"These jumps, as well as the fact that they often ignore leap seconds, make time-of-day clocks unsuitable for measuring elapsed time" Based on the reference you linked, it seems the CloudFlare problem was actually that the clock used by its code DID take leap seconds into account, but the application code ignored the fact that this could happen. So perhaps a better phrasing would be: "These jumps, as well as similar jumps caused by leap seconds, make time-of-day clocks unsuitable for measuring elapsed time" In other words the problem isn't that time-of-day clocks ignore leap seconds, it's the reverse, that they are affected by them. But then the application code ignores the fact that this can happen.

Note from the Author or Editor:
I agree with the suggested wording change, and have updated the text in Atlas.

Stephen  Dec 03, 2018  Mar 15, 2019
PDF
Page 293
(Sixth Early Release) Ch8, The leader and the lock, 2nd paragraph

Minor problems with plurals: ...even if a nodes believes that it is... [change 'nodes' to 'node'] ... mean the majority of nodes agrees! ... [change 'agrees' to 'agree']

Note from the Author or Editor:
Fixed in next early release update.

Ross  Aug 13, 2016  Mar 01, 2017
PDF
Page 302
(Sixth Early Release) Ch8, Summary, 4th paragraph

The wording feels a bit awkward in - 'The only way how information can flow...' Perhaps drop 'how'? 'The only way information can flow ...'

Note from the Author or Editor:
Fixed in next early release update.

Ross  Aug 13, 2016  Mar 01, 2017
PDF
Page 317
4th paragraph

"...are easier use correctly" should be "...are easier to use correctly"

Note from the Author or Editor:
Fixed in copyedit

Krzysztof Sobusiak  Jan 05, 2017  Mar 01, 2017
Printed
Page 322
2nd full paragraph, 2nd sentence

Unnecessary repeat of word 'first' in same sentence, keeping the first one and suppressing the second one would do: But first we first need to explore the range of guarantees...

Philippe Derome  Apr 25, 2017  Mar 16, 2018
ePub
Page 452
Chapter 8, Figured 8-1

Figure 8-1 seems to be a duplicate of Figure 2-4, and does not match the description of what 8-1 is trying to communicate.

Donald Kjer  Jan 24, 2016  Mar 01, 2017
Mobi
Page 6130

Hard to tell because I use kindle, thus I don't see pages but locations in location 6130 and the first paragraph you see a repeated "to" "When a transaction wants to to commit."

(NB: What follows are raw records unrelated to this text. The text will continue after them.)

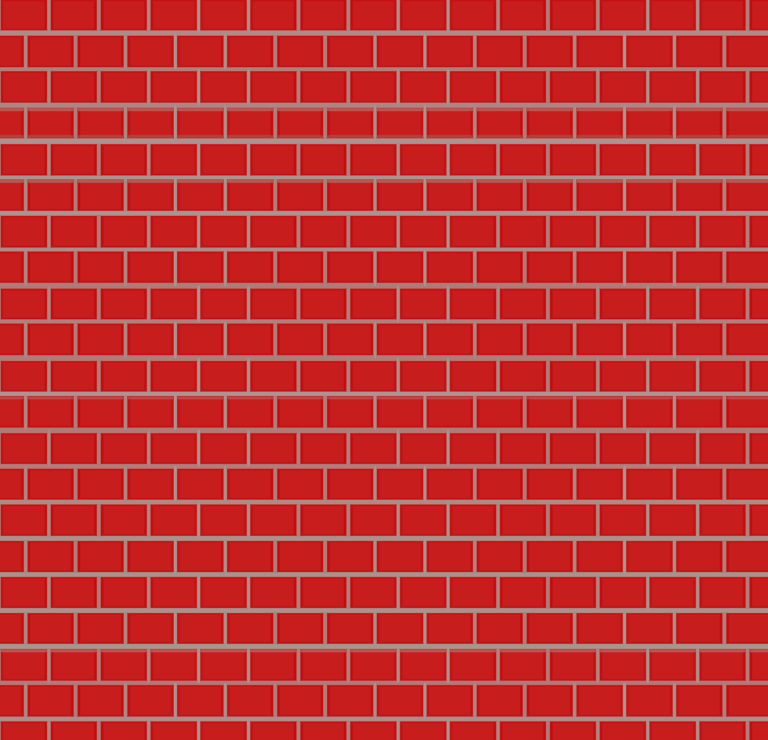
Write a WebGL 2 fragment shader that draws this texture.

```glsl
#version 300 es
precision highp float;
// Red running-bond brick wall with thin, slightly uneven grey mortar joints.

uniform vec2 u_resolution;
out vec4 fragColor;

// Lengths are in brick widths, measured from the top left corner.
const float COLUMNS = 15.39;       // bricks across the canvas
const float COURSE = 0.7234;       // height of one course
const vec2 FIRST_JOINT = vec2(0.98, 0.661);
const float STAGGER = 0.465;       // shift of every second course
const float JOINT_BEAT = 4.5;      // columns between crisp upright joints
const float BEAT_START = 3.25;
const float UPRIGHT_HALF = 0.033;  // half widths of the joints
const float BED_HALF = 0.040;
const float BED_SPREAD = 0.020;    // extra half width of the thickest beds
const float SOFTNESS = 0.018;
const float RIM_WIDTH = 0.052;     // saturated rim inside each brick
const float STAIN_WIDTH = 0.065;   // pale strip beside some beds
const float STAIN_SHARE = 0.45;
const float TAU = 6.28318;

const vec3 BRICK = vec3(0.78, 0.112, 0.112);
const vec3 RIM = vec3(0.78, 0.035, 0.045);
const vec3 MORTAR = vec3(0.66, 0.60, 0.58);

float hash(float n) {
    return fract(sin(n * 127.1 + 11.7) * 43758.5453);
}

// 1 within the given distance, fading softly to 0 beyond it.
float band(float dist, float halfWidth, float soft) {
    return 1.0 - smoothstep(halfWidth - soft, halfWidth + soft, dist);
}

void main() {
    vec2 p = vec2(gl_FragCoord.x, u_resolution.y - gl_FragCoord.y);
    p *= COLUMNS / u_resolution.x;
    float soft = max(SOFTNESS, 0.65 * COLUMNS / u_resolution.x);

    // Nearest bed joint, with its own width, strength and small offset.
    float courses = (p.y - FIRST_JOINT.y) / COURSE;
    float bed = floor(courses + 0.5);
    float bedOffset = (courses - bed) * COURSE + 0.016 * (hash(bed + 40.0) - 0.5);
    float bedDist = abs(bedOffset);
    float bedHalf = BED_HALF + BED_SPREAD * hash(bed);
    float bedStrength = mix(0.78, 0.98, hash(bed + 17.0));

    // Nearest upright joint, crisp or blurred in a slow beat.
    float course = floor(courses) + 1.0;
    float odd = mod(course, 2.0);
    float columns = p.x - FIRST_JOINT.x + STAGGER * odd;
    float upright = floor(columns + 0.5);
    float uprightDist = abs(columns - upright);
    float crisp = 0.5 + 0.5 * cos(TAU * (upright - BEAT_START) / JOINT_BEAT);
    float uprightHalf = UPRIGHT_HALF + 0.007 * (1.0 - crisp);
    float uprightStrength = mix(0.80, 0.97, crisp);

    // Saturated rim, stronger beside the uprights.
    float uprightRim = band(uprightDist, uprightHalf + RIM_WIDTH, soft);
    float bedRim = band(bedDist, bedHalf + 0.6 * RIM_WIDTH, soft);
    float rim = max(uprightRim * mix(1.0, 0.6, crisp), 0.75 * bedRim);
    vec3 color = mix(BRICK, RIM, rim);

    // Pale strip above or below some of the beds.
    float side = hash(bed + 73.0) < 0.5 ? -1.0 : 1.0;
    float stainDist = abs(bedOffset * side - bedHalf - 0.5 * STAIN_WIDTH);
    float stained = step(hash(bed + 91.0), STAIN_SHARE);
    float stain = stained * mix(0.25, 0.5, hash(bed + 5.0))
        * band(stainDist, 0.5 * STAIN_WIDTH, soft);

    // Mortar over the bricks.
    float bedCover = bedStrength * band(bedDist, bedHalf, soft);
    float uprightCover = uprightStrength * band(uprightDist, uprightHalf, soft);
    float cover = max(stain, max(bedCover, uprightCover));
    fragColor = vec4(mix(color, MORTAR, cover), 1.0);
}
```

Note from the Author or Editor:
Fixed in next Early Release update.

Wilmer Andres Daza Gomez  Aug 26, 2015  Mar 01, 2017